When it comes to caring for those with advanced dementia, changing to a person-centered approach that focuses on resident comfort can be difficult for entrenched professional caregivers and family members. Skilled nursing facilities and their staff members—and, most importantly, residents and their families—can reap satisfaction and many other rewards from doing so, however.
That’s been the experience of Tena Alonzo, and she shared the knowledge she has gained as executive vice president for education and research at the Beatitudes Campus, a non-profit continuing care retirement community in Phoenix, in a presentation at a Sept. 8 Institute of Medicine (IOM) workshop in Washington, DC, that brought together dementia experts, federal agency staff members and others to discuss innovative care practices. Alonzo discussed Comfort Matters (formerly Comfort First), an initiative for those with Alzheimer’s disease and other dementias that Beatitudes started developing in 1998. Alonzo directs the program at Beatitudes, and use of the model has since spread throughout the United States and to other countries, although widespread implementation challenges remain.
Comfort Matters, Alonzo said, starts with the beliefs that comfort benefits people with dementia, that those with dementia are experts on their own personal comfort, that people with dementia communicate comfort and discomfort through their actions, that everyone who has dementia can be comfortable, and that the goal of comfort should not be reserved for end-of-life circumstances. The model allows residents to sleep as they wish; to eat what they enjoy when they want to eat, regardless of dietary concerns; to perform activities of daily living on their own terms; and to be engaged as they like.

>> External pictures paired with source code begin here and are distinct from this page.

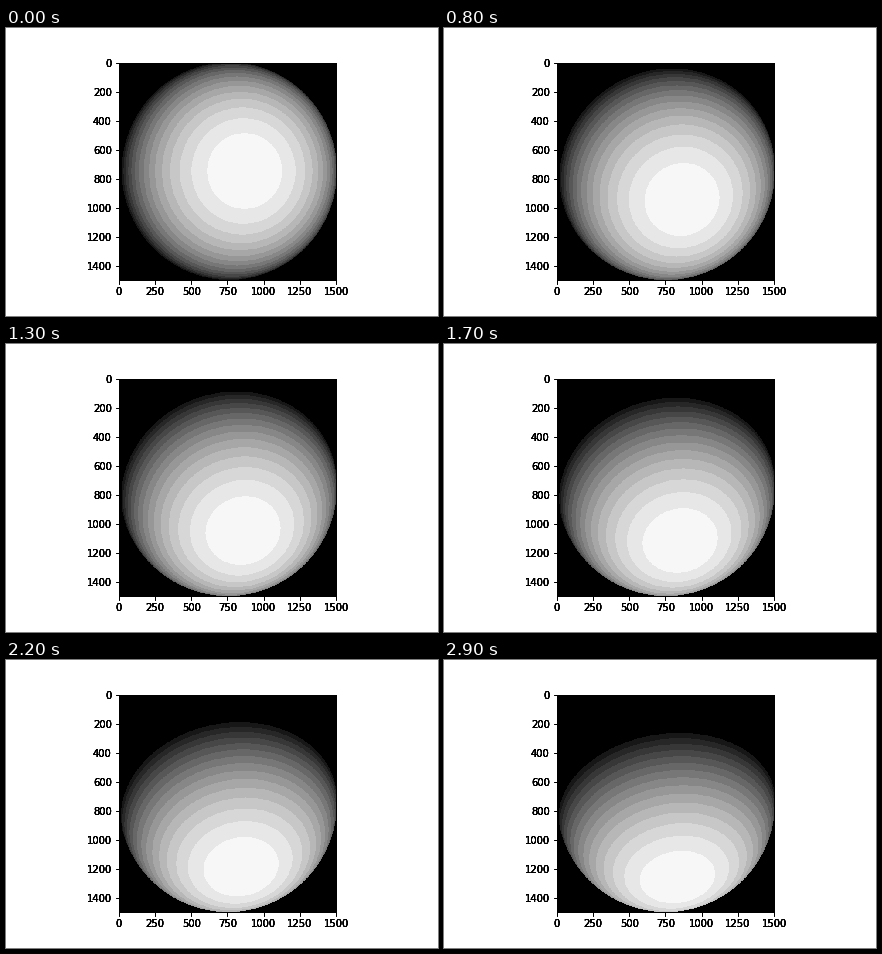
A matplotlib script for the animation above (3000 ms loop, 432x288 px).

```python
import numpy as np
import matplotlib.pyplot as plt
from matplotlib.animation import FuncAnimation

FRAMES = 30
SIZE = 1500
LEVELS = 16
LAYERS = 5  # repeated outlines turn soft edges into solid black

plt.rcParams.update({"font.family": "DejaVu Sans", "font.size": 10})

# Unit normals of the sphere, sampled on every third pixel
coords = (np.arange(SIZE)[1::3] + 0.5) / (SIZE / 2) - 1
nx, ny = np.meshgrid(coords, coords)
inside = nx**2 + ny**2 <= 1
nz = np.sqrt(np.clip(1 - nx**2 - ny**2, 0, None))


def shade(i):
    """Banded Lambert shading; the light slides down as i grows."""
    light = np.array([0.165, 0.0367 * i, 1.0])
    lx, ly, lz = light / np.linalg.norm(light)
    lit = np.where(inside, nx * lx + ny * ly + nz * lz, 0)
    band = np.clip(np.floor(lit * LEVELS), 0, LEVELS - 1)
    return np.where(band > 0, 16 * band + 7, 0)


def add_axes(fig):
    ax = fig.add_axes([0.125, 0.125, 0.775, 0.755])
    ax.patch.set_visible(False)
    ax.set_aspect("equal")
    ax.set_xlim(0, SIZE)
    ax.set_ylim(SIZE, 0)
    ax.set_xticks(range(0, 1501, 250))
    ax.set_yticks(range(0, 1401, 200))
    return ax


fig = plt.figure(figsize=(6, 4), dpi=72, facecolor="white")
axes = [add_axes(fig) for _ in range(LAYERS)]
image = axes[0].imshow(shade(0), cmap="gray", vmin=0, vmax=255,
                       interpolation="nearest", extent=(0, SIZE, SIZE, 0))


def update(i):
    image.set_data(shade(i))
    return [image]


anim = FuncAnimation(fig, update, frames=FRAMES, interval=100,
                     repeat=True, repeat_delay=0, blit=False)
plt.show()
```
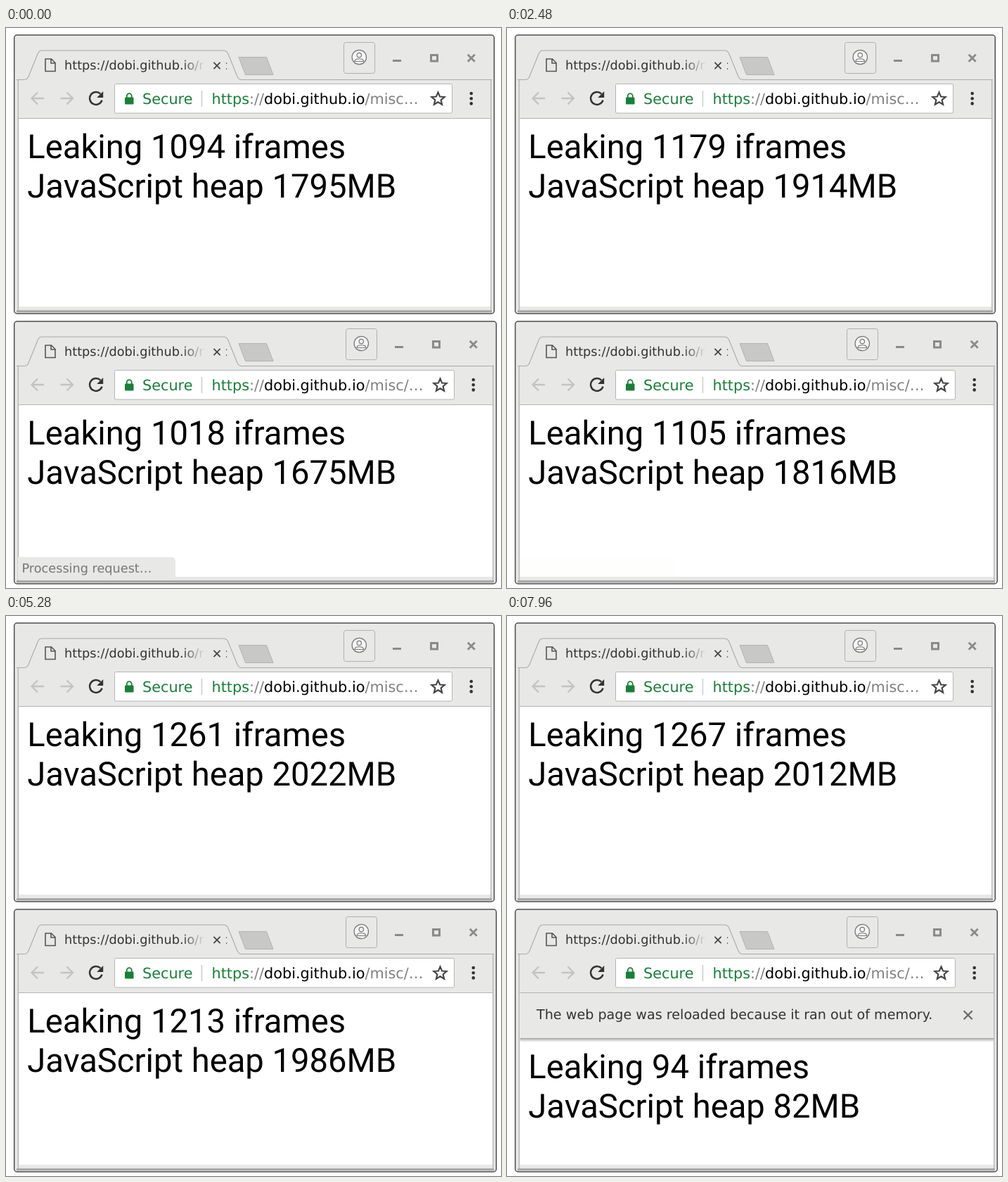
Animation of 704x796 px, one loop 8 s. Source, as an HTML page:

```html
<!DOCTYPE html>
<html lang="en">
<head>
<meta charset="utf-8">
<title>Leaking iframes</title>
<style>
  html, body { margin: 0; width: 100%; height: 100%; overflow: hidden; background: #fff; }
  svg { display: block; width: 704px; height: 796px; }
  text { font-family: "DejaVu Sans", sans-serif; text-rendering: geometricPrecision; }
  .page { font: 47.2px Roboto, sans-serif; }
  .url { font-size: 20.8px; }
  .small { font-size: 17.7px; }
</style>
</head>
<body>
<svg id="stage" viewBox="0 0 704 796">
  <defs>
    <linearGradient id="fade"><stop stop-color="#e8e8e7" stop-opacity="0"/><stop offset="1" stop-color="#e8e8e7"/></linearGradient>
    <linearGradient id="shade" x2="0" y2="1"><stop stop-color="#999"/><stop offset=".35" stop-color="#ccc"/><stop offset="1" stop-color="#fff"/></linearGradient>
  </defs>
</svg>
<script>
const LOOP = 8000, RELOAD = 6000, CHROME = '#e8e8e7', BAR = 65;
const stage = document.getElementById('stage');
const get = id => document.getElementById(id);

const cross = (x, y, r, color, width) =>
  `<path d="M${x - r} ${y - r}l${2 * r} ${2 * r}m0 ${-2 * r}l${-2 * r} ${2 * r}" stroke="${color}" stroke-width="${width}"/>`;

const star = (x, y) => Array.from({ length: 10 }, (_, i) => {
  const r = i % 2 ? 4.3 : 9.6, a = (i / 5 - .5) * Math.PI;
  return [x + r * Math.cos(a), y + r * Math.sin(a)];
}).join(' ');

const arrow = (x, dir) =>
  `<path d="M${x + 9 * dir} 100H${x - 8 * dir}m${8 * dir} -8.5l${-8.5 * dir} 8.5l${8.5 * dir} 8.5" stroke="#c3c3c3" stroke-width="2.3"/>`;

// A browser window; the parts on the right move with its extra width.
const browser = (id, top, height, extra, tail, overlay = '') => `
<g transform="translate(0 ${top})" fill="none">
  <rect x="11.7" y="10" width="${682.6 + extra}" height="${height}" rx="4" fill="${CHROME}" stroke="#4e4e4e" stroke-width="1.5"/>
  <path d="M17.3 74V${height + 8}M${689.7 + extra} 74V${height + 8}" stroke="#b9b9b9" stroke-width="1.5"/>
  <path d="M15 ${height + 6.8}H${691 + extra}" stroke="#a4a4a4" stroke-width="3"/>
  <rect x="18.5" y="128" width="${670.5 + extra}" height="${height - 128}" fill="#fff"/>
  <g id="page${id}" fill="#000">
    <text class="page" x="30.3" y="185" id="count${id}"></text>
    <text class="page" x="30.3" y="241" id="heap${id}"></text>
  </g>
  ${overlay}
  <path d="M18 128.5H${689 + extra}" stroke="#b4b4b4"/>
  <path d="M15 73.5H26Q30 73.5 32 69L45 37Q47 32 51 32H309Q314 32 316 37L329 69Q331 73.5 335 73.5H${691 + extra}" stroke="#aaa" stroke-width="1.1"/>
  <path d="M331 41.500H370.500L380 66.500H340.500Z" fill="#c8c8c7" stroke="#b3b3b3" stroke-linejoin="round"/>
  <path d="M56 44H64.500L70 49.500V61.500H56ZM64 44V50H70" stroke="#555" stroke-width="1.6"/>
  <text class="small" x="83" y="59" fill="#333">https://dobi.github.io/misc</text>
  <rect x="250" y="42" width="33" height="26" fill="url(#fade)"/>
  <rect x="282" y="42" width="31" height="26" fill="${CHROME}"/>
  ${cross(300, 53.5, 4.6, '#444', 1.8)}
  ${arrow(45, 1)}${arrow(86.5, -1)}
  <path d="M134.3 93.7A8.9 8.9 0 1 0 136.5 102.6" stroke="#333" stroke-width="2.5"/>
  <path d="M138.2 90V99H129.200Z" fill="#333"/>
  <rect x="154.5" y="79.5" width="${480 + extra}" height="41.5" rx="2" fill="#fff" stroke="#b5b5b5"/>
  <rect x="169" y="98.5" width="12.5" height="10" rx="1.2" fill="#188038"/>
  <path d="M171.8 99V96.5a3.45 3.45 0 0 1 6.9 0V99" stroke="#188038" stroke-width="1.8"/>
  <text class="url" x="194" y="108" fill="#188038">Secure</text>
  <path d="M278.5 89V112" stroke="#bbb"/>
  <text class="url" x="292.5" y="108" fill="#808080"><tspan fill="#188038">https</tspan>://<tspan fill="#000">dobi.github.io</tspan>/${tail}</text>
  <g transform="translate(${extra})">
    <rect x="480.5" y="20.5" width="44" height="44" rx="3" stroke="#b0b0b0"/>
    <g stroke="#777" stroke-width="1.2">
      <circle cx="502.3" cy="41.5" r="10.2" fill="#f4f4f4"/>
      <circle cx="502.3" cy="38.5" r="3.2"/>
      <path d="M496 47.5C496 42.5 508.6 42.5 508.6 47.5Z"/>
    </g>
    <g stroke="#8a8a8a" stroke-width="3">
      <path d="M550 46.5H562"/>
      <rect x="604.5" y="38.5" width="9" height="8.5"/>
    </g>
    ${cross(661.7, 42.7, 5, '#8a8a8a', 2.8)}
    <polygon points="${star(614.5, 101)}" stroke="#444" stroke-width="2.1"/>
    ${[-1, 0, 1].map(i => `<circle cx="661.7" cy="${100.2 + 7.2 * i}" r="2.3" fill="#333"/>`).join('')}
  </g>
</g>`;

const overlay = `
  <g id="bar">
    <rect id="barBack" x="18.5" y="128" width="673.5" fill="${CHROME}"/>
    <rect id="barShade" x="18.5" width="673.5" height="6" fill="url(#shade)"/>
    <g id="barText">
      <text x="42" y="166" font-size="19.17" fill="#333">The web page was reloaded because it ran out of memory.</text>
      ${cross(655.7, 160.3, 6, '#666', 2.2)}
    </g>
  </g>
  <path id="bubble" d="M17 345H235Q241 345 241 351V377H17Z" fill="${CHROME}"/>
  <text id="status" class="small" x="22.5" y="367" fill="#777">Processing request…</text>`;

stage.insertAdjacentHTML('beforeend',
  browser('A', 0, 396, 0, 'misc…') + browser('B', 407, 373, 3, 'misc/…', overlay));

// Key points: time, then iframes and heap of the upper and the lower window.
const keys = [
  [0, 1094, 1795, 1018, 1675],
  [340, 1108, 1817, 1029, 1696],
  [1600, 1151, 1870, 1079, 1786],
  [3380, 1221, 1980, 1143, 1862],
  [4500, 1255, 2016, 1188, 1949],
  [RELOAD, 1266, 2028, 1238, 2022],
  [7960, 1267, 2012]];

const mix = (a, b, p) => a + (b - a) * p;

// Repaints come fast at first, pause, then go on at a slower beat.
function sample(time) {
  const beat = time < 1600 ? 28 : 187;
  if (time < 1600) time = Math.min(time, 540);
  const i = Math.min(keys.findLastIndex(k => k[0] <= time), keys.length - 2);
  const [a, b] = [keys[i], keys[i + 1]];
  const steps = Math.round((b[0] - a[0]) / beat);
  const p = Math.min(1, Math.floor((time - a[0]) / (b[0] - a[0]) * steps + 1e-6) / steps);
  return a.map((v, n) => mix(v, b[n], p));
}

function setCounts(id, count, heap) {
  get('count' + id).textContent = `Leaking ${Math.round(count)} iframes`;
  get('heap' + id).textContent = `JavaScript heap ${Math.round(heap)}MB`;
}

function draw(time) {
  const [t, countA, heapA, countB, heapB] = sample(time);
  const since = (t - RELOAD) / 1000, reloaded = since >= 0;
  setCounts('A', countA, heapA);
  if (reloaded) setCounts('B', 1 + 47.4 * since, 7 + 38.3 * since);
  else setCounts('B', countB, heapB);

  const shown = Math.max(0, 1 - t / 320);
  get('status').setAttribute('opacity', shown);
  get('bubble').setAttribute('opacity', t < 2660 ? Math.max(shown, .08) : 0);

  const drop = reloaded ? Math.min(BAR, 18 + 250 * since) : 0;
  get('bar').style.display = reloaded ? '' : 'none';
  get('barBack').setAttribute('height', drop);
  get('barShade').setAttribute('y', 128 + drop);
  get('barText').style.display = drop === BAR ? '' : 'none';
  get('pageB').setAttribute('transform', `translate(0 ${drop})`);
}

const start = performance.now();
function loop() {
  draw((performance.now() - start) % LOOP);
  requestAnimationFrame(loop);
}
loop();
</script>
</body>
</html>
```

The model, she added, “recogniz[es] that this is a terminal condition, and of course this is a time when you really should enjoy whatever piece of life gives you pleasure.”
Beatitudes tested Comfort Matters in its Vermilion Cliffs area, a secure neighborhood for those with advanced dementia located in its center for skilled nursing, rehabilitation and post-acute care. The backbone of the approach is “deceptively simple,” Alonzo said: “We must anticipate needs; we need to know who the person is; we need to practice person-directedness, which means we need to listen as they respond to us in whatever way that they can, to identify whether or not something suits them; and we must do it within the framework of an empowered team that can, at the moment, change direction and do something different to create comfort for any particular individual.”
Those empowered teams are key to changing a community’s culture to one that embraces a “comfort as primary goal” philosophy, she added. Such interdisciplinary teams, led by a nurse and a social worker, can meet weekly to discuss what needs to be modified and how to do so. Policies and procedures related to activities, bathing, bowel and bladder management, call light use, comfort care, dining, dressing and grooming, healthcare decisions, mobility and safety, pain management and self-protectedness/rejection of care should support individuality, capitalize on residents’ strengths and minimize their challenges, Alonzo said.
The process, she notes, is based on quality assurance and performance improvement (QAPI). Comfort Matters has identified about 120 competencies to help staff members operationalize the approach, some of which apply to several disciplines of the interdisciplinary team. Collectively, the competencies affect every role in the nursing home—for instance, physicians and those working in the housekeeping, maintenance and dietary areas—not just nursing staff and aides.
“We have to help staff understand that comfort does not just matter at the end of life. It matters all the time and in everything, from how we would help someone rise in the morning to how we help them go to bed at night,” Alonzo said.
She detailed “impactful” improvements in quality of life for residents and their families, quality of work life for staff members and financial benefits for the Beatitudes Campus stemming from the implementation of Comfort Matters. Specifically, she said, the focus on mind, body and spirit rather than just medical needs now means that physical restraints, therapeutic diets and supplements no longer are used; antipsychotic and anxiolytic medication use is minimal (see chart, “Medication Use Rates, August 2014,” by clicking on photo, upper left); weight loss among residents is rare; and residents do not exhibit sundown symptoms and are less likely to resist care. (See table, “Beatitudes Campus – Evolution of Care Models,” here or by clicking on photo, upper left.)
Additional program outcomes: